INFORMATION:
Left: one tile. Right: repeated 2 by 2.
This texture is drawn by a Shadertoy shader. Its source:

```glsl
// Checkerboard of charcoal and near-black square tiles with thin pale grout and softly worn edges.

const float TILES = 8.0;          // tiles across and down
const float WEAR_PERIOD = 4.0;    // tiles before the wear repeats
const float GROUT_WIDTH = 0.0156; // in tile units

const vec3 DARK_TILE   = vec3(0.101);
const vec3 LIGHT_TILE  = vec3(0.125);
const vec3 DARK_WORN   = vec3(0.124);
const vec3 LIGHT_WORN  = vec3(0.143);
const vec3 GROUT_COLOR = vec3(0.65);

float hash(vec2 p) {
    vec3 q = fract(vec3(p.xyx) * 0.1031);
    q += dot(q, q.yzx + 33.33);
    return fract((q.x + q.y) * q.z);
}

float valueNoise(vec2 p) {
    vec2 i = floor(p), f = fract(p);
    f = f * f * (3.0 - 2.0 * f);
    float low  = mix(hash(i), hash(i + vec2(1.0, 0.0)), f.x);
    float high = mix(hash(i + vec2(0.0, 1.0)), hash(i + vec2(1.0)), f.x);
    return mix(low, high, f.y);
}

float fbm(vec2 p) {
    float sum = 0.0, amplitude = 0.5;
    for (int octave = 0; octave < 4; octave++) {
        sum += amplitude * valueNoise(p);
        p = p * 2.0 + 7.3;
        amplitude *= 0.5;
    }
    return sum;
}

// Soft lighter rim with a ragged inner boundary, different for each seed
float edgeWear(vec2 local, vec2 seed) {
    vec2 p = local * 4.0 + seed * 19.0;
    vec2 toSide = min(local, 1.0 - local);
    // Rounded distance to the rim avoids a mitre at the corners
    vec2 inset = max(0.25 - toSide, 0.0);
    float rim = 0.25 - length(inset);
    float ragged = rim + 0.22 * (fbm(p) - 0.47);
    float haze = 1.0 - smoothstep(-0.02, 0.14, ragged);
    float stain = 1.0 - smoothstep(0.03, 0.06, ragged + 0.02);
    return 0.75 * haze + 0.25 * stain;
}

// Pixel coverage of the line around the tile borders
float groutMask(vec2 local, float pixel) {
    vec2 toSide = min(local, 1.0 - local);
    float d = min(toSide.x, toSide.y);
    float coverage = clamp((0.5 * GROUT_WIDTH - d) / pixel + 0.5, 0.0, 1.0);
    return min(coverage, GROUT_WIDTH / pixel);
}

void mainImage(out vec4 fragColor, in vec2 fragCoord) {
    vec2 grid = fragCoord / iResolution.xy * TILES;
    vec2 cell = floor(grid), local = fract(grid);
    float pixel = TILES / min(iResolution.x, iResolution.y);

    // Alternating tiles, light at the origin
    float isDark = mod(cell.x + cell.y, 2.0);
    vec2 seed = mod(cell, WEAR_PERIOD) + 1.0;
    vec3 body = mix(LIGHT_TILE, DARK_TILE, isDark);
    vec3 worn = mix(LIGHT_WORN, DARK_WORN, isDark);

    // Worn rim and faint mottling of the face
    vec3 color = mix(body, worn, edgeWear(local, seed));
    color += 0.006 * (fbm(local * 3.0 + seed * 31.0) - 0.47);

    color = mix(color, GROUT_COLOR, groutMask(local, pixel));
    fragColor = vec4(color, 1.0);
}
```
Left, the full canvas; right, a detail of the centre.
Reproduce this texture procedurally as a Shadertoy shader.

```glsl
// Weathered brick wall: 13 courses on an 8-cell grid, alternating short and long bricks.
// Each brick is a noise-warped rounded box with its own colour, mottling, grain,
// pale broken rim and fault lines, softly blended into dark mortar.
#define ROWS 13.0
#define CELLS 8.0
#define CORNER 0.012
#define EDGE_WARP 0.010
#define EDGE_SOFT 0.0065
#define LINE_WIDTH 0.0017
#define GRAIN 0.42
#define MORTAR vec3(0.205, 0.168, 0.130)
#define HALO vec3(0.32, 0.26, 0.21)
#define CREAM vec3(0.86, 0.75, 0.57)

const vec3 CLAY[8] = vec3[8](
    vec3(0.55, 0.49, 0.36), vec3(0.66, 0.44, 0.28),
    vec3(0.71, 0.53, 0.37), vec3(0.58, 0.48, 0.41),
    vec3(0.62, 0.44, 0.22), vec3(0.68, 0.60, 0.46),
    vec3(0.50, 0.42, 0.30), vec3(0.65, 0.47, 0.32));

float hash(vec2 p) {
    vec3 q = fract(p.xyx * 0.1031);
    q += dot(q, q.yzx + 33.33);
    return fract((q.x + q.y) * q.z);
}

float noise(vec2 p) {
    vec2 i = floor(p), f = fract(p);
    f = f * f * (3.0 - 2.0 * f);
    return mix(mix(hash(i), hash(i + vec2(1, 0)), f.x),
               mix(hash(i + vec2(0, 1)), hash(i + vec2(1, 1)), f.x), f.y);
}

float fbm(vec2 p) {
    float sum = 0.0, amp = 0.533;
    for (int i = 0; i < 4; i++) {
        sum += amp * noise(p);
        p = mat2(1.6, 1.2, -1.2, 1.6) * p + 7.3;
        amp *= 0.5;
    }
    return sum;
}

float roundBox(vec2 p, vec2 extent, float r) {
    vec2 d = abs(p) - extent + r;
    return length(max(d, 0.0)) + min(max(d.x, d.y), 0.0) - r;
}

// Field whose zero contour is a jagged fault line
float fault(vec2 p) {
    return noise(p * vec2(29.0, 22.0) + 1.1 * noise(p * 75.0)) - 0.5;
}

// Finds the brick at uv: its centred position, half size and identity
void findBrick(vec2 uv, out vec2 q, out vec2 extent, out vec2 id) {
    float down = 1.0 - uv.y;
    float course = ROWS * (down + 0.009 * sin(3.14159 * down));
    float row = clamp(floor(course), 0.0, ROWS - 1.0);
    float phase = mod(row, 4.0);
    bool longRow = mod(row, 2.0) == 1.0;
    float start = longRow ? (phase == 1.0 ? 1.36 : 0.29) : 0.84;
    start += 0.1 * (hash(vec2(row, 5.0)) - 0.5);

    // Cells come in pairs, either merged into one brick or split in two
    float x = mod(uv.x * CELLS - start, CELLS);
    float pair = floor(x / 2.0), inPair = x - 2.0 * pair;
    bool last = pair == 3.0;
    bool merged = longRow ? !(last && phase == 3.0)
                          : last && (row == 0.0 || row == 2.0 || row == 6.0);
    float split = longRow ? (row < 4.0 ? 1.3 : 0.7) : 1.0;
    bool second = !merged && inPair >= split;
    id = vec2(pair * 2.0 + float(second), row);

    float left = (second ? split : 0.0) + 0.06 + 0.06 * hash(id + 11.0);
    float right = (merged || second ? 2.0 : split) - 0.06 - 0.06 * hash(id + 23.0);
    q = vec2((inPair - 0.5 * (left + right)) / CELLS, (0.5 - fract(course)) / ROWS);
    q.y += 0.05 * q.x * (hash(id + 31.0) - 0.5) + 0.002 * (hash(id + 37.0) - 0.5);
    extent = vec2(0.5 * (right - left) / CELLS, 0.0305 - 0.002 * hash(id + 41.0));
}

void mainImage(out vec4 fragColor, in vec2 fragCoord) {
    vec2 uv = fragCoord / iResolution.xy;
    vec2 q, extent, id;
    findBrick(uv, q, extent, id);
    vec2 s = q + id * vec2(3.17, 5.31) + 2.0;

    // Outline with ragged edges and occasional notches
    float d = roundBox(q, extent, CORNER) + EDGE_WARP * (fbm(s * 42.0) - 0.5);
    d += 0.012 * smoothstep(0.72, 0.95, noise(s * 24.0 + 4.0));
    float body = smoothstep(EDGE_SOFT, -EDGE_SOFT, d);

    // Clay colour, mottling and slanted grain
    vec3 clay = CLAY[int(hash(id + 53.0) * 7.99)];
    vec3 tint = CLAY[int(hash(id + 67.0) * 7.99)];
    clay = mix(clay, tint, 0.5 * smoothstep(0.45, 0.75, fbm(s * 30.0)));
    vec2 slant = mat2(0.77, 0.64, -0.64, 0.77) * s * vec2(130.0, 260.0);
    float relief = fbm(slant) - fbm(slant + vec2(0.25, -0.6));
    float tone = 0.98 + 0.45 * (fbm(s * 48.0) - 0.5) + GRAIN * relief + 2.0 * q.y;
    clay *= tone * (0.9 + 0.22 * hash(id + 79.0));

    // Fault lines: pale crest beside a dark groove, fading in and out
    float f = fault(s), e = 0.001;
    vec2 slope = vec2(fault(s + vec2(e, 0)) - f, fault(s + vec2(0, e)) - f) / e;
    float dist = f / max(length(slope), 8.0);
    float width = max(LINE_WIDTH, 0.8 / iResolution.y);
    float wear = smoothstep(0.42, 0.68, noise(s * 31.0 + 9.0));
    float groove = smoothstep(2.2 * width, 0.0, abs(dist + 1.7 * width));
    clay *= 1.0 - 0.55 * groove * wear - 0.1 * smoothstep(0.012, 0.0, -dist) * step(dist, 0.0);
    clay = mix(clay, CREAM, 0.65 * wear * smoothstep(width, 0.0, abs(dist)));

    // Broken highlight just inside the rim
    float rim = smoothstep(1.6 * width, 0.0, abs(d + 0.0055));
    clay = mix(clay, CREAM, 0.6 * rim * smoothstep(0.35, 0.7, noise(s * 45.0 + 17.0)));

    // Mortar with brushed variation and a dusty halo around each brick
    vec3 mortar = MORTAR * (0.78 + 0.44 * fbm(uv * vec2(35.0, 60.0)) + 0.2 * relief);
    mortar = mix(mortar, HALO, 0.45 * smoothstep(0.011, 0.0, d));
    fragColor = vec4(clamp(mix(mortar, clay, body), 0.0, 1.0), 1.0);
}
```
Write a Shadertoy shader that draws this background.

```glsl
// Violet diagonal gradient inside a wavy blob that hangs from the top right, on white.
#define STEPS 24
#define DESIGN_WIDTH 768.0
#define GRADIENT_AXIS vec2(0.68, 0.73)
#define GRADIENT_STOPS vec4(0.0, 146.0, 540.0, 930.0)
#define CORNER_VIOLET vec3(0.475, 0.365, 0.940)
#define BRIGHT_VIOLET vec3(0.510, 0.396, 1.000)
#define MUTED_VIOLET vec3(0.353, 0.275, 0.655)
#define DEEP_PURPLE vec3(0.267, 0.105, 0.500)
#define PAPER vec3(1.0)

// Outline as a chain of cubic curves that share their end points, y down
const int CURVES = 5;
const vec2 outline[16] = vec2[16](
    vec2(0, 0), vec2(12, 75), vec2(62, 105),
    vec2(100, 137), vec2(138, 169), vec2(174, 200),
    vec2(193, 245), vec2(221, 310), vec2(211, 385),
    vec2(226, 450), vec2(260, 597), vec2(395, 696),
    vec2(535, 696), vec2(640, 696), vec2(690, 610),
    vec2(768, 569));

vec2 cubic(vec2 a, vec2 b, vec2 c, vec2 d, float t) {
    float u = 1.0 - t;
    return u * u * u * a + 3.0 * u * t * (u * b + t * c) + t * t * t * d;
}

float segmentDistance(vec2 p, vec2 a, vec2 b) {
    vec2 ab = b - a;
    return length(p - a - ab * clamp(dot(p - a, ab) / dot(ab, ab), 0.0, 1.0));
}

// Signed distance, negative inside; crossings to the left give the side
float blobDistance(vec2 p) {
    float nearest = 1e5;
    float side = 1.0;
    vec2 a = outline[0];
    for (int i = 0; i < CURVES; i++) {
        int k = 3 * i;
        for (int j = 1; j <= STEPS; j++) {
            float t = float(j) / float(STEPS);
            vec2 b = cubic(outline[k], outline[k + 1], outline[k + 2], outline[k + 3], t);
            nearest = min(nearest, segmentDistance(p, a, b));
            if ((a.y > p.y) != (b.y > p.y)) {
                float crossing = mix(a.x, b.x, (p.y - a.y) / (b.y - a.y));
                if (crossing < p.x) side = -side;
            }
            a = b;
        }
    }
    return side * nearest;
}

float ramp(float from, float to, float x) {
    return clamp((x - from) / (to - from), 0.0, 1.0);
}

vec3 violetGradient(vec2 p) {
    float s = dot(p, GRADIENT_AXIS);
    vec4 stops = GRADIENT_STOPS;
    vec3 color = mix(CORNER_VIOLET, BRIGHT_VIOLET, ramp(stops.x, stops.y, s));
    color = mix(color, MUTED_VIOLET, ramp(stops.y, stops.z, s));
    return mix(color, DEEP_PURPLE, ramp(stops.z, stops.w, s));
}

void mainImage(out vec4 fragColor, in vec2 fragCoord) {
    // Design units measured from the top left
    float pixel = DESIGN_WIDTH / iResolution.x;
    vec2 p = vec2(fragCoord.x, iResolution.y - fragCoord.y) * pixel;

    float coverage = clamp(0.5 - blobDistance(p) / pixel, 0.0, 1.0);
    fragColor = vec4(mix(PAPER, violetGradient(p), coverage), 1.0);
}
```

TASK DIRECTIONS: Copy each line of the records that contains the word "fract".

RESPONSE TO THE EXERCISE:
    vec3 q = fract(vec3(p.xyx) * 0.1031);
    return fract((q.x + q.y) * q.z);
    vec2 i = floor(p), f = fract(p);
    vec2 cell = floor(grid), local = fract(grid);
    vec3 q = fract(p.xyx * 0.1031);
    return fract((q.x + q.y) * q.z);
    vec2 i = floor(p), f = fract(p);
    q = vec2((inPair - 0.5 * (left + right)) / CELLS, (0.5 - fract(course)) / ROWS);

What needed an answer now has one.